Roxanna Panufnik ’s Silver Birch is a commission for Garsington Opera's Learning & Participation programme with Jessica Duchen as librettist. The production will see over 180 community participants aged 8-80, including recruits from the local military community, performing as dancers, singers, actors, instrumentalists, as well as student Foley artists from Cressex Community School under the guidance of Pinewood Studios Sound Designer Glen Gathard. They will perform alongside favourite Garsington professionals in the cast and orchestra. The story explores the extraordinary power of love within the devastating context of war and makes use of Siegfried Sassoon's poetry from WW1 (some of which was written while staying at Garsington Manor). The creative team isKaren Gillingham director, Rhiannon Newman Brown designer, and Garsington Opera’s Artistic Director Douglas Boyd joins them to conduct. The professional roles will be performed by Sam Furness (Jack), Victoria Simmonds (Anna), Darren Jeffery (Simon), Bradley Travis (Sassoon), Sarah Redgwick (Mrs Morrell) andJames Way (Davey) and the Garsington Opera Orchestra will be playing.

Garsington Opera inside the auditorium.jpg Garsington Opera: inside the auditorium.

GARSINGTON OPERA AT WORMSLEY

For the Handel, Debussy, Rossini and Mozart operas, patrons are invited to arrive from 3.30pm to enjoy the gardens and deer park of the Wormsley Estate before performances begin in the early evening. Those arriving early are able to take a short trip in a vintage bus to the 18th century walled garden. On their return, they can enjoy traditional afternoon tea overlooking the cricket pitch, admire the spectacular views across the deer park and lake from the Champagne Bar, or stroll around the opera garden. In the long dinner interval patrons can dine in the elegant restaurant marquee overlooking the famous cricket ground or have a picnic by the lake, in the garden or in one of the private picnic tents.
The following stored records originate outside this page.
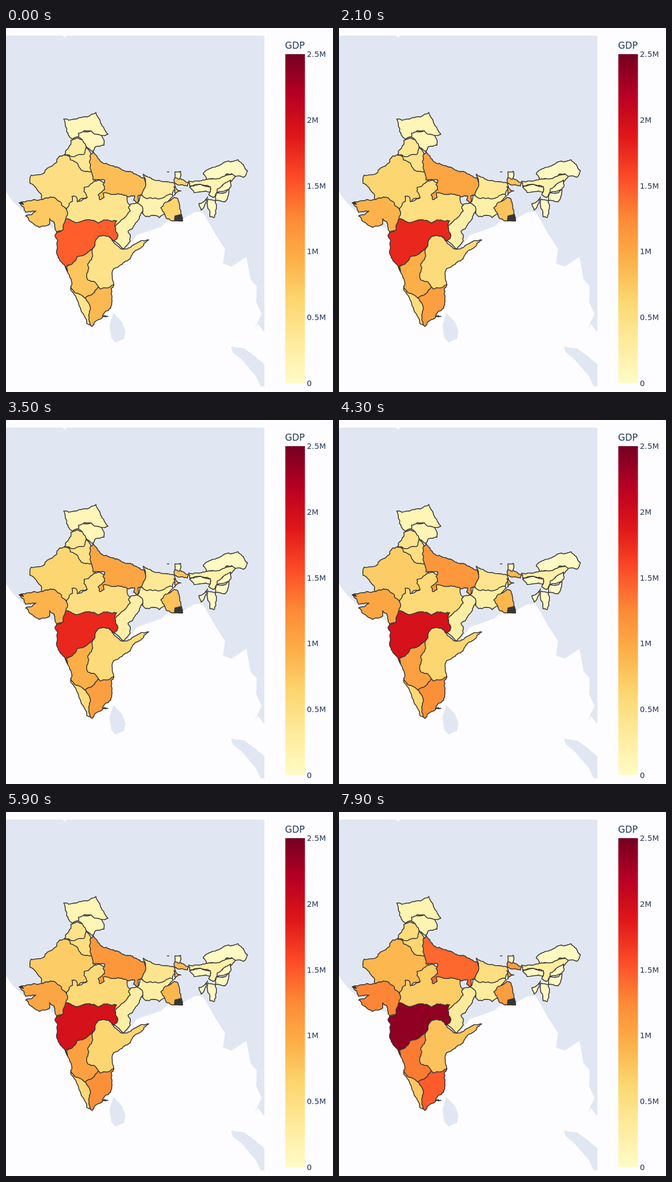
An HTML page for the animation above (8 s loop, 600 by 668 pixels).

```html
<!DOCTYPE html>
<html lang="en">
<head>
<meta charset="utf-8">
<title>GDP map</title>
<style>
html, body { margin: 0; width: 100%; height: 100%; overflow: hidden; background: #fdfcfe; }
svg { display: block; width: 600px; height: 668px; }
text { font-family: "DejaVu Sans", Verdana, sans-serif; fill: #24375a; font-size: 14.3px; }
.title { font-size: 16.8px; }
#land { fill: #e0e7f2; }
#map { stroke: #3a3535; stroke-width: 1.6; stroke-linejoin: round; }
</style>
</head>
<body>
<svg viewBox="0 0 600 668">
  <defs><linearGradient id="scale" x1="0" y1="1" x2="0" y2="0"></linearGradient></defs>
  <g id="land"></g>
  <g id="map"></g>
  <rect x="512.5" y="48" width="36" height="603.5" fill="url(#scale)"/>
  <text class="title" x="512" y="38">GDP</text>
  <g id="ticks"></g>
</svg>
<script>
const LOOP = 8000, FIRST_HOLD = 100, HOLD = 1950, MAX = 2500;
const STOPS = ["#fffbc6", "#feeb9c", "#fcd670", "#fcb048", "#fc8a36", "#fd4b27", "#e01719", "#b80022", "#740022"];

const LAND = [
  "0,14 104,14 109,18 111,14 474,14 474,558 462,543 456,552 469,525 459,503 460,474 449,462 441,420 414,438 398,432 402,406 384,378 366,346 360,337 346,338 324,350 294,356 286,364 240,380 190,450 157,530 95,372 40,345 14,320 0,301",
  "197,523 213,540 219,556 217,570 201,577 193,568 190,545",
  "413,585 437,588 456,602 474,617 474,658 467,657 458,638 432,608 416,595"
];

// First-year value in thousands and key outline points. Painted in order:
// a later region covers the loose edge of an earlier one.
const REGIONS = {
  rajasthan: [500, "107,233 98,235 85,253 70,266 46,270 44,285 55,293 64,304 65,318 120,335 150,310 165,284 156,250 125,236"],
  gujarat: [735, "25,321 45,317 65,315 82,310 98,318 111,333 118,345 112,365 93,375 88,356 80,350 80,360 61,366 44,355 36,345 55,336 36,338"],
  karnataka: [770, "109,439 113,448 119,474 130,495 150,500 165,485 173,476 165,440 160,405 130,415"],
  kerala: [420, "119,474 126,490 137,515 148,542 155,545 160,530 155,500 144,495 129,487"],
  madhya: [400, "143,293 158,285 170,279 195,295 225,300 222,314 235,330 220,355 200,365 120,360 110,350 113,341 111,333 116,322 122,318 121,309 129,310 131,319 149,311 143,300"],
  tamil: [870, "144,495 159,488 164,481 185,470 198,471 193,488 192,514 177,529 187,529 170,535 158,548 154,543 153,520 154,510"],
  jharkhand: [175, "241,321 246,307 265,305 300,300 307,308 295,330 295,340 281,348 256,346 250,340 251,336 248,326"],
  chhattisgarh: [178, "229,323 241,321 248,326 251,336 245,346 232,368 224,373 228,391 216,406 203,394 195,380 198,365 210,354 222,343 228,336 225,330"],
  maharashtra: [1470, "110,350 128,357 143,353 170,358 186,352 203,354 201,370 204,386 197,392 190,383 170,383 163,400 150,411 130,420 128,426 109,439 99,427 90,380 93,375 105,370"],
  andhra: [440, "163,400 170,383 188,382 197,392 205,400 216,406 232,399 262,389 247,404 230,418 213,434 198,441 195,455 198,471 173,479 163,466 151,463 148,455 152,440 150,433 157,425"],
  haryana: [350, "116,235 118,242 131,248 138,261 156,264 162,250 153,226 147,218 135,228"],
  uttar: [830, "155,232 160,227 171,241 189,251 211,259 243,271 253,275 260,290 249,306 242,308 241,321 234,316 236,308 212,305 186,303 178,303 180,311 172,315 169,306 181,296 178,287 181,279 160,279 156,262 153,245"],
  bihar: [285, "252,268 270,278 290,282 309,285 311,292 305,305 290,311 256,312 249,306 253,296 256,281"],
  bengal: [630, "308,311 315,313 319,332 324,354 309,354 293,347 291,341 284,330 301,317", "308,291 321,299 309,307", "310,275 326,279 335,284 333,290 309,284"],
  sikkim: [12, "310,264 320,263 320,273 317,278 310,275"],
  punjab: [300, "129,202 145,205 147,218 143,232 126,236 107,233 115,220 119,206"],
  himachal: [83, "133,200 136,188 165,188 175,197 180,215 164,218 160,227 147,218"],
  kashmir: [87, "106,167 124,167 143,163 165,155 169,164 178,181 187,195 175,197 157,189 144,188 133,193 133,200 122,204 111,190"],
  assam: [160, "335,281 365,279 395,270 423,266 418,276 397,288 386,303 380,311 372,306 376,295 337,290"],
  arunachal: [15, "362,268 375,258 398,248 408,244 426,242 443,262 436,274 423,272 404,268 386,277 368,278"],
  meghalaya: [22, "337,292 365,290 375,291 374,301 345,302"],
  nagaland: [14, "388,295 412,279 409,296 387,303"],
  manipur: [14, "386,303 409,296 402,319 384,317"],
  tripura: [22, "354,322 370,310 366,322 358,334"],
  mizoram: [8, "370,314 384,317 386,330 382,348 374,346"],
  goa: [38, "109,439 112,440 113,448"]
};

// Dark clusters of tiny islands: river delta, western tip, northern speck.
const ISLETS = ["310,345 322,342 324,354 309,354", "24,321 29,319 32,324", "296,264 299,264"];

const $ = id => document.getElementById(id);

function add(parent, tag, attrs, text = "") {
  const node = document.createElementNS("http://www.w3.org/2000/svg", tag);
  for (const key in attrs) node.setAttribute(key, attrs[key]);
  node.textContent = text;
  return parent.appendChild(node);
}

// Seeded by position, from -0.5 to 0.5.
function noise(x, y) {
  const n = Math.sin(x * 12.99 + y * 78.23) * 43758.5;
  return n - Math.floor(n) - 0.5;
}

// Splits an edge by midpoint displacement into a jagged border.
function roughEdge([x1, y1], [x2, y2]) {
  const dx = x2 - x1, dy = y2 - y1;
  if (Math.hypot(dx, dy) < 4) return [[x1, y1]];
  const x = (x1 + x2) / 2, y = (y1 + y2) / 2, shift = noise(x, y) * 0.3;
  const mid = [x - dy * shift, y + dx * shift];
  return [...roughEdge([x1, y1], mid), ...roughEdge(mid, [x2, y2])];
}

function roughPath(outline) {
  const points = outline.split(" ").map(p => p.split(",").map(Number));
  const border = points.flatMap((p, i) => roughEdge(p, points[(i + 1) % points.length]));
  return "M" + border.map(p => p.map(v => v.toFixed(1)).join()).join("L") + "Z";
}

function colour(value) {
  const pos = Math.min(value / MAX, 1) * (STOPS.length - 1);
  const low = Math.min(Math.floor(pos), STOPS.length - 2);
  const channel = (stop, i) => parseInt(STOPS[stop].slice(i, i + 2), 16);
  const mix = i => Math.round(channel(low, i) + (channel(low + 1, i) - channel(low, i)) * (pos - low));
  return `rgb(${[1, 3, 5].map(mix)})`;
}

// Larger economies grow a little more slowly.
const valueAt = (base, year) => base * (1.13 - base / 50000) ** year;

LAND.forEach(points => add($("land"), "polygon", { points }));
const shapes = Object.values(REGIONS).map(([base, ...outlines]) => ({
  base, node: add($("map"), "path", { d: outlines.map(roughPath).join("") })
}));
ISLETS.forEach(points => add($("map"), "polygon", { points, fill: "#3a3535" }));
STOPS.forEach((hex, i) => add($("scale"), "stop", { offset: i / (STOPS.length - 1), "stop-color": hex }));
["0", "0.5M", "1M", "1.5M", "2M", "2.5M"].forEach((label, i) =>
  add($("ticks"), "text", { x: 552, y: 656.7 - i * 120.7 }, label));

let shown = -1;
function render(time) {
  const t = time % LOOP;
  const year = t < FIRST_HOLD ? 0 : 1 + Math.floor((t - FIRST_HOLD) / HOLD);
  if (year === shown) return;
  shown = year;
  shapes.forEach(({ base, node }) => node.setAttribute("fill", colour(valueAt(base, year))));
}

render(0);
let start;
function tick(now) {
  start ??= now;
  render(now - start);
  requestAnimationFrame(tick);
}
requestAnimationFrame(tick);
</script>
</body>
</html>
```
Performances resume as the evening light begins to fade and end by 10.15pm. A minibus service connects with High Wycombe station, a half hour train journey from London.

DIARY OF EVENTS AT WORMSLEY

Semele (new production) 1,3,9,15,24,30 June, 4 July start time 5.55pm

Le nozze di Figaro (recreation) 2,4,8,10,17 June, 3,6,9,11,14,16 July start time 5.25pm

Pelléas et Mélisande (new production) 16,18,22,25,27 June, 1,7 July start time 5.55pm

Il turco in Italia (revival) 26, 29 June, 2,5,8,10,13,15 July start time 5.55pm

Silver Birch (new commission) 28,29,30 July start time 7.30pm (no interval)

Tickets £135 - £200 including suggestion but non-obligatory donation of £70

Public booking opens 28 March www.garsingtonopera.org
Telephone 01865 361636

Send to a friend

Send a link to this article to a friend with an optional message.

Friend's Email Address: (required)

Your Email Address: (required)

Message (optional):